Remember that infamous story of Target tracking consumer purchases so well that their algorithm could correctly infer when women were pregnant? When the New York Times first reported the story, many people were outraged that a retailer could know something so personal about them. There are also several cases of users on Facebook who liked LGBTQIA+ pages on the site being the target of conversion therapy ads, despite this kind of advertising practice being against Facebook’s policies.
There are certainly many other cases of intrusive and predatory audience targeting practices. To make sure you don’t unknowingly become a cautionary tale, remember this rule of thumb: the same privacy norms that apply in the real world should also apply online. According to Harvard Business Review, third-party data collection is synonymous with spying on or stalking someone, and making inferences about users can be equivalent to spreading rumors or gossiping. If you wouldn’t do these things in real life, don’t do them online.
The Evolving Nature of Audience Targeting
For many years, the system of data collection that allowed for advanced audience targeting was allowed to permeate throughout the web with impunity, but that has started to change. Not only has data privacy become a much bigger deal for consumers, but governments around the world have begun to take action, too.
In 2018, the EU General Data Protection Regulation (GDPR), which governs how personal data of individuals in the EU may be processed and transferred, went into effect. In the US, California has taken the lead on passing stricter regulations for internet privacy with the California Consumer Privacy Act (CCPA), which went into effect at the beginning of 2020. The state also amended the CCPA by passing Prop 24 in 2020, imposing new requirements for businesses to protect personal information, including “reasonably” minimizing data collection, limiting data retention and protecting data security.
Online tech companies are also responding. Apple will be phasing out ad trackers, Google, the last holdout among browsers, will be phasing out third-party cookies in coming years, and social media platforms such as Facebook and Instagram will be giving users more control over personalized ads.
It’s evident that the way the ad industry gathers and utilizes data will be changing in coming years. While it’s not entirely clear what the nature of this change will be, it’s safe to assume that if you follow your instincts regarding advertising ethics, you’ll be able to target your audience fairly, respectfully and appropriately. In the long run, there is no downside to maintaining high ethical standards.
The Ward Group Philosophy: Media Stewardship
Every advertiser and marketer faces a challenge: you need to make sure that while you’re being as cost-effective as possible with your budgets, you’re continuing to bring the audiences you target real value in the ads they see. By partnering with our media planners and buyers at The Ward Group, you can leverage more than three decades of media experience to help you make the best choices for your campaigns, whether they’re online or in the real world. More than anything, we stress the importance of managing every ad dollar as if it’s our own.

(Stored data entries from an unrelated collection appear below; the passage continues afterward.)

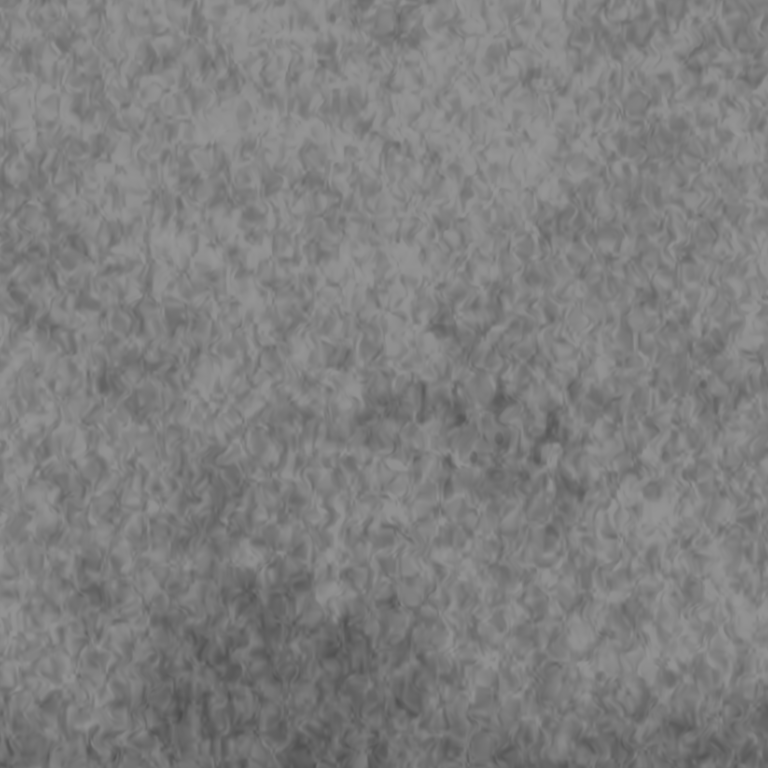
This texture is drawn by a Shadertoy shader. Its source:

```glsl
// Weathered grey stone: soft, slightly upright grains over cloudy stains.
// Signed value noise at several scales makes the grain; warped curves and
// a dark mound place the broad stains, and thresholded noise adds pits.

const float BASE_GREY = 0.513;
const vec2  FINE_GRAIN = vec2(190.0, 125.0);   // cells across the canvas
const vec2  MAIN_GRAIN = vec2(98.0, 68.0);
const vec2  COARSE_GRAIN = vec2(46.0, 36.0);
const vec2  PIT_GRAIN = vec2(60.0, 42.0);
const float FINE_AMOUNT = 0.042;
const float MAIN_AMOUNT = 0.050;
const float COARSE_AMOUNT = 0.030;
const float CLOUD_AMOUNT = 0.060;
const float PIT_DEPTH = 0.065;
const float MOUND_DEPTH = 0.085;
const float ARCH_DEPTH = 0.060;
const float VEIN_LIGHT = 0.035;
const float WARP = 0.07;

float hash(vec2 cell) {
    vec3 p = fract(cell.xyx * vec3(0.1031, 0.1030, 0.0973));
    p += dot(p, p.yzx + 33.33);
    return fract((p.x + p.y) * p.z);
}

// Smooth value noise in -1..1
float noise(vec2 p) {
    vec2 cell = floor(p);
    vec2 f = fract(p);
    f = f * f * (3.0 - 2.0 * f);
    float low = mix(hash(cell), hash(cell + vec2(1.0, 0.0)), f.x);
    float high = mix(hash(cell + vec2(0.0, 1.0)), hash(cell + vec2(1.0)), f.x);
    return 2.0 * mix(low, high, f.y) - 1.0;
}

float clouds(vec2 p) {
    float sum = 0.0;
    float weight = 0.5;
    for (int i = 0; i < 4; i++) {
        sum += weight * noise(p);
        p = mat2(0.8, 0.6, -0.6, 0.8) * p * 2.03 + 17.3;
        weight *= 0.55;
    }
    return sum;
}

// Soft band around the parabola y = top + bend * (x - middle)^2
float band(vec2 p, float middle, float top, float bend, float width) {
    float x = p.x - middle;
    float slope = 2.0 * bend * x;
    float d = (p.y - top - bend * x * x) / sqrt(1.0 + slope * slope);
    return exp(-d * d / (width * width));
}

float grain(vec2 p) {
    // A slight wobble hides the noise lattice
    p += 0.006 * vec2(noise(p * 55.0 + 3.0), noise(p * 55.0 + 41.0));
    return FINE_AMOUNT * noise(p * FINE_GRAIN + 11.0)
         + MAIN_AMOUNT * noise(p * MAIN_GRAIN + 57.0)
         + COARSE_AMOUNT * noise(p * COARSE_GRAIN + 83.0);
}

float stains(vec2 p) {
    vec2 q = p + WARP * vec2(clouds(p * 9.0 + 5.0), clouds(p * 9.0 + 29.0));
    float patchy = smoothstep(-0.35, 0.45, clouds(p * 11.0 + 71.0));

    // Dark mound at the foot, with a dim strip along the lower edge
    float moundRadius = length((q - vec2(0.37, 0.03)) / vec2(0.24, 0.22));
    float mound = 1.0 - smoothstep(0.70, 1.15, moundRadius);
    float foot = 0.65 * (1.0 - smoothstep(0.0, 0.19, q.y));

    // Broken dark arch above it, and a pale sagging vein near the top
    float arch = band(q, 0.5, 0.48, -2.4, 0.045) * smoothstep(0.10, 0.25, p.y);
    float vein = band(q, 0.42, 0.66, 1.5, 0.035);

    return CLOUD_AMOUNT * clouds(p * 6.0 + 2.0)
         - MOUND_DEPTH * max(mound, foot)
         - ARCH_DEPTH * arch * patchy
         + VEIN_LIGHT * vein * (0.4 + 0.6 * patchy)
         + 0.025 * (p.y - 0.5);
}

float pits(vec2 p) {
    float spot = smoothstep(0.38, 0.85, noise(p * PIT_GRAIN + 19.0));
    float cluster = smoothstep(-0.1, 0.5, clouds(p * 10.0 + 37.0));
    return PIT_DEPTH * spot * cluster;
}

void mainImage(out vec4 fragColor, in vec2 fragCoord) {
    vec2 p = fragCoord / iResolution.y;
    float grey = BASE_GREY + stains(p) + grain(p) - pits(p);
    // Compress the highlights so that the dark side has the longer tail
    grey -= 0.6 * max(grey - 0.56, 0.0);
    fragColor = vec4(vec3(clamp(grey, 0.0, 1.0)), 1.0);
}
```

Our strong commitment to advertising ethics and integrity ensures that our clients succeed long after the ad campaign. To see our media stewards in action for yourself, contact The Ward Group today.